- BIPOC leaders can educate funders on community needs they may understand more due to lived experience and connections and trust they have in the community (proximity is an asset, not a liability)
- BIPOC leaders may exhibit greater creativity and resilience because of lived experience in a world that has designed systems without them in mind; soft and social skills are critically important
- Problem: Glass Cliff – BIPOC leaders are getting keys to burning houses – see, e.g., Avoiding the Glass Cliff: Advice to Boards on Preparing for and Supporting New Leaders of Color
Main Stage – Bridging the Gap: Compassionate Leadership and Inclusive Workplaces
- (Better) Leadership starts with compassion, includes a focus on wellbeing, and is about building belonging – See (Better) Leadership: Resources for Leading With Compassion, Wellbeing & Belonging
- Compassionate leadership is about the willingness to apply your influence and power to help create a more even playing field for others.
- Atlanta Wealth Building Initiative is a community of investors, advocates, practitioners, and scholars that exists to restructure access to capital to create opportunities for Black people in Atlanta and across the South to build collective wealth – see The Beloved Economy: The Imperative to Build Black Wealth Manifesto
- Building Movement Project Tools, Reports, Resources
- In many cases, leadership responsibilities for BIPOC leaders need to change because the job is not sustainable; change requires everyone’s efforts and investment

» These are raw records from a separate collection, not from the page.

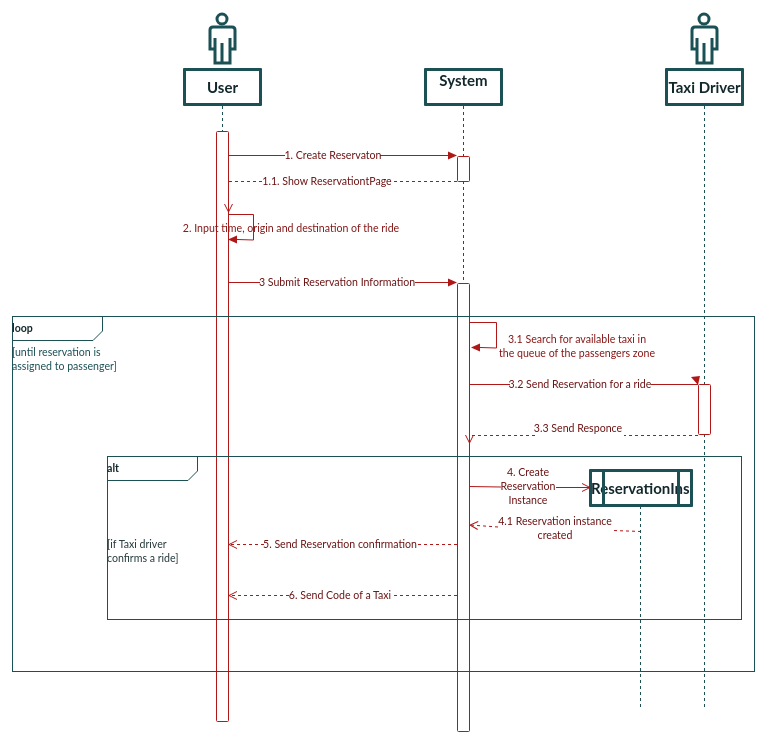
<!DOCTYPE html>
<html lang="en">
<head>
<meta charset="utf-8">
<title>Taxi reservation sequence diagram</title>
<style>
  :root {
    --teal: #1b5055;
    --ink: #12282c;
    --red: #b01717;
    --wine: #6b1313;
    --paper: #ffffff;
  }
  * { box-sizing: border-box; }
  html, body { margin: 0; background: var(--paper); overflow: hidden; }
  .diagram {
    position: relative;
    width: 767px;
    height: 745px;
    overflow: hidden;
    background: var(--paper);
    font: 10.6px/14px Lato, "Open Sans", sans-serif;
    color: var(--wine);
  }
  .connectors { position: absolute; inset: 0; display: block; }
  .actor { fill: none; stroke: var(--teal); stroke-width: 3; }
  .lifeline { fill: none; stroke: var(--teal); stroke-dasharray: 3 3; }
  .activation { fill: var(--paper); stroke: var(--red); }
  .frame { fill: none; stroke: var(--teal); }
  .call, .open-head { fill: none; stroke: var(--red); }
  .reply { fill: none; stroke: var(--red); stroke-dasharray: 3 3; }
  .solid-head { fill: var(--red); }

  .participant {
    position: absolute;
    top: 68px;
    width: 79px;
    height: 38px;
    display: flex;
    align-items: center;
    justify-content: center;
    border: 3px solid var(--teal);
    border-radius: 1px;
    font-size: 15px;
    line-height: 18px;
    font-weight: 700;
    color: var(--ink);
    white-space: nowrap;
  }
  .user { left: 183px; }
  .system { left: 424px; align-items: flex-start; }
  .driver { left: 665px; }
  .instance {
    left: 589px;
    top: 469px;
    width: 104px;
    justify-content: flex-start;
    overflow: hidden;
    background: var(--paper);
  }
  .instance::before {
    content: "";
    position: absolute;
    inset: 0 10px;
    border: solid var(--teal);
    border-width: 0 3px;
  }
  .instance span { position: relative; left: -1px; z-index: -1; }
  .instance { isolation: isolate; }

  .message {
    position: absolute;
    transform: translate(-50%, -50%);
    text-align: center;
    white-space: nowrap;
  }
  .message.self { color: #861717; }
  .operator, .guard { position: absolute; white-space: nowrap; color: var(--teal); }
  .operator { font-weight: 700; color: var(--ink); }
  .guard.dark { color: #24383a; }
</style>
</head>
<body>
<main class="diagram">
  <svg class="connectors" width="767" height="745" viewBox="0 0 767 745" aria-hidden="true">
    <defs>
      <g id="person">
        <circle cx="0" cy="19" r="5"/>
        <path d="M-7 49H-12V30Q-12 27-9 27H10Q13 27 13 30V49H8M-7 38V63H8V38M0 43V63"/>
      </g>
      <path id="solid-arrow" d="M0 0L-9-4V4Z"/>
      <path id="open-arrow" d="M-8-4L0 0L-8 4"/>
    </defs>

    <g class="actor">
      <use href="#person" x="222"/>
      <use href="#person" x="704"/>
    </g>

    <g class="lifeline">
      <path d="M222.5 106V131"/>
      <path d="M463.5 106V156M463.5 181V283"/>
      <path d="M704.5 106V385M704.5 434V708"/>
      <path d="M640.5 506V708"/>
    </g>

    <g class="activation">
      <rect x="216.5" y="131.5" width="12" height="590" rx="1"/>
      <rect x="457.5" y="156.5" width="12" height="25" rx="1"/>
      <rect x="457.5" y="283.5" width="12" height="448" rx="1"/>
      <rect x="698.5" y="384.5" width="12" height="50" rx="1"/>
    </g>

    <g class="frame">
      <rect x="12.5" y="316.5" width="742" height="355"/>
      <path d="M12.5 340.5H93L102.5 331V316.5"/>
      <rect x="107.5" y="456.5" width="634" height="163"/>
      <path d="M107.5 480.5H188L197.5 471V456.5"/>
    </g>

    <g class="call">
      <path d="M228.5 176V155.5H285M380 155.5H449"/>
      <path d="M228.5 214.5H253.5V240L237 239.5"/>
      <path d="M228.5 293V282.5H260M415 282.5H449"/>
      <path d="M470 322.5H496.5V348L480 347.5"/>
      <path d="M469.5 393V384.5H510M651 384.5H698"/>
      <path d="M469 486.5L501 487M556 487.5H590"/>
    </g>

    <g class="reply">
      <path d="M457 181.5H390M262 181.5H228.5V211"/>
      <path d="M698 435.5H624M535 435.5H469.5V443"/>
      <path d="M641 531.5L613 530.5M498 527L470 525"/>
      <path d="M457 544.5H417M264 544.5H229"/>
      <path d="M457 595.5H392M289 595.5H229"/>
    </g>

    <g class="solid-head">
      <use href="#solid-arrow" x="457" y="155.5"/>
      <use href="#solid-arrow" x="457" y="282.5"/>
      <use href="#solid-arrow" transform="translate(228 239.5) rotate(180)"/>
      <use href="#solid-arrow" transform="translate(471 347.5) rotate(180)"/>
      <path d="M691 377L700 376L698 385Z"/>
    </g>

    <g class="open-head">
      <use href="#open-arrow" transform="translate(228.5 212) rotate(90)"/>
      <use href="#open-arrow" transform="translate(469.5 443) rotate(90)"/>
      <use href="#open-arrow" x="590" y="487.5"/>
      <use href="#open-arrow" transform="translate(470 525) rotate(184)"/>
      <use href="#open-arrow" transform="translate(229 544.5) rotate(180)"/>
      <use href="#open-arrow" transform="translate(229 595.5) rotate(180)"/>
    </g>
  </svg>

  <div class="participant user">User</div>
  <div class="participant system">System</div>
  <div class="participant driver">Taxi Driver</div>
  <div class="participant instance"><span>ReservationIns</span></div>

  <div class="message" style="left:333px;top:155px">1. Create Reservaton</div>
  <div class="message" style="left:327px;top:181px">1.1. Show ReservationtPage</div>
  <div class="message self" style="left:291px;top:228px">2. Input time, origin and destination of the ride</div>
  <div class="message" style="left:337px;top:282px">3 Submit Reservation Information</div>
  <div class="message self" style="left:577px;top:346px">3.1 Search for available taxi in<br>the queue of the passengers zone</div>
  <div class="message" style="left:580px;top:384px">3.2 Send Reservation for a ride</div>
  <div class="message" style="left:578px;top:428px">3.3 Send Responce</div>
  <div class="message" style="left:528px;top:486px">4. Create<br>Reservation<br>Instance</div>
  <div class="message" style="left:555px;top:528px">4.1 Reservation instance<br>created</div>
  <div class="message" style="left:340px;top:544px">5. Send Reservation confirmation</div>
  <div class="message" style="left:340px;top:595px">6. Send Code of a Taxi</div>

  <div class="operator" style="left:12px;top:321px">loop</div>
  <div class="guard" style="left:12px;top:345px">[until reservation is<br>assigned to passenger]</div>
  <div class="operator" style="left:107px;top:461px">alt</div>
  <div class="guard dark" style="left:107px;top:537px">[if Taxi driver<br>confirms a ride]</div>
</main>
</body>
</html>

- The desire to be a leader is decreasing, though BIPOC individuals desire to be leaders at a rate 10-14 percent higher than white leaders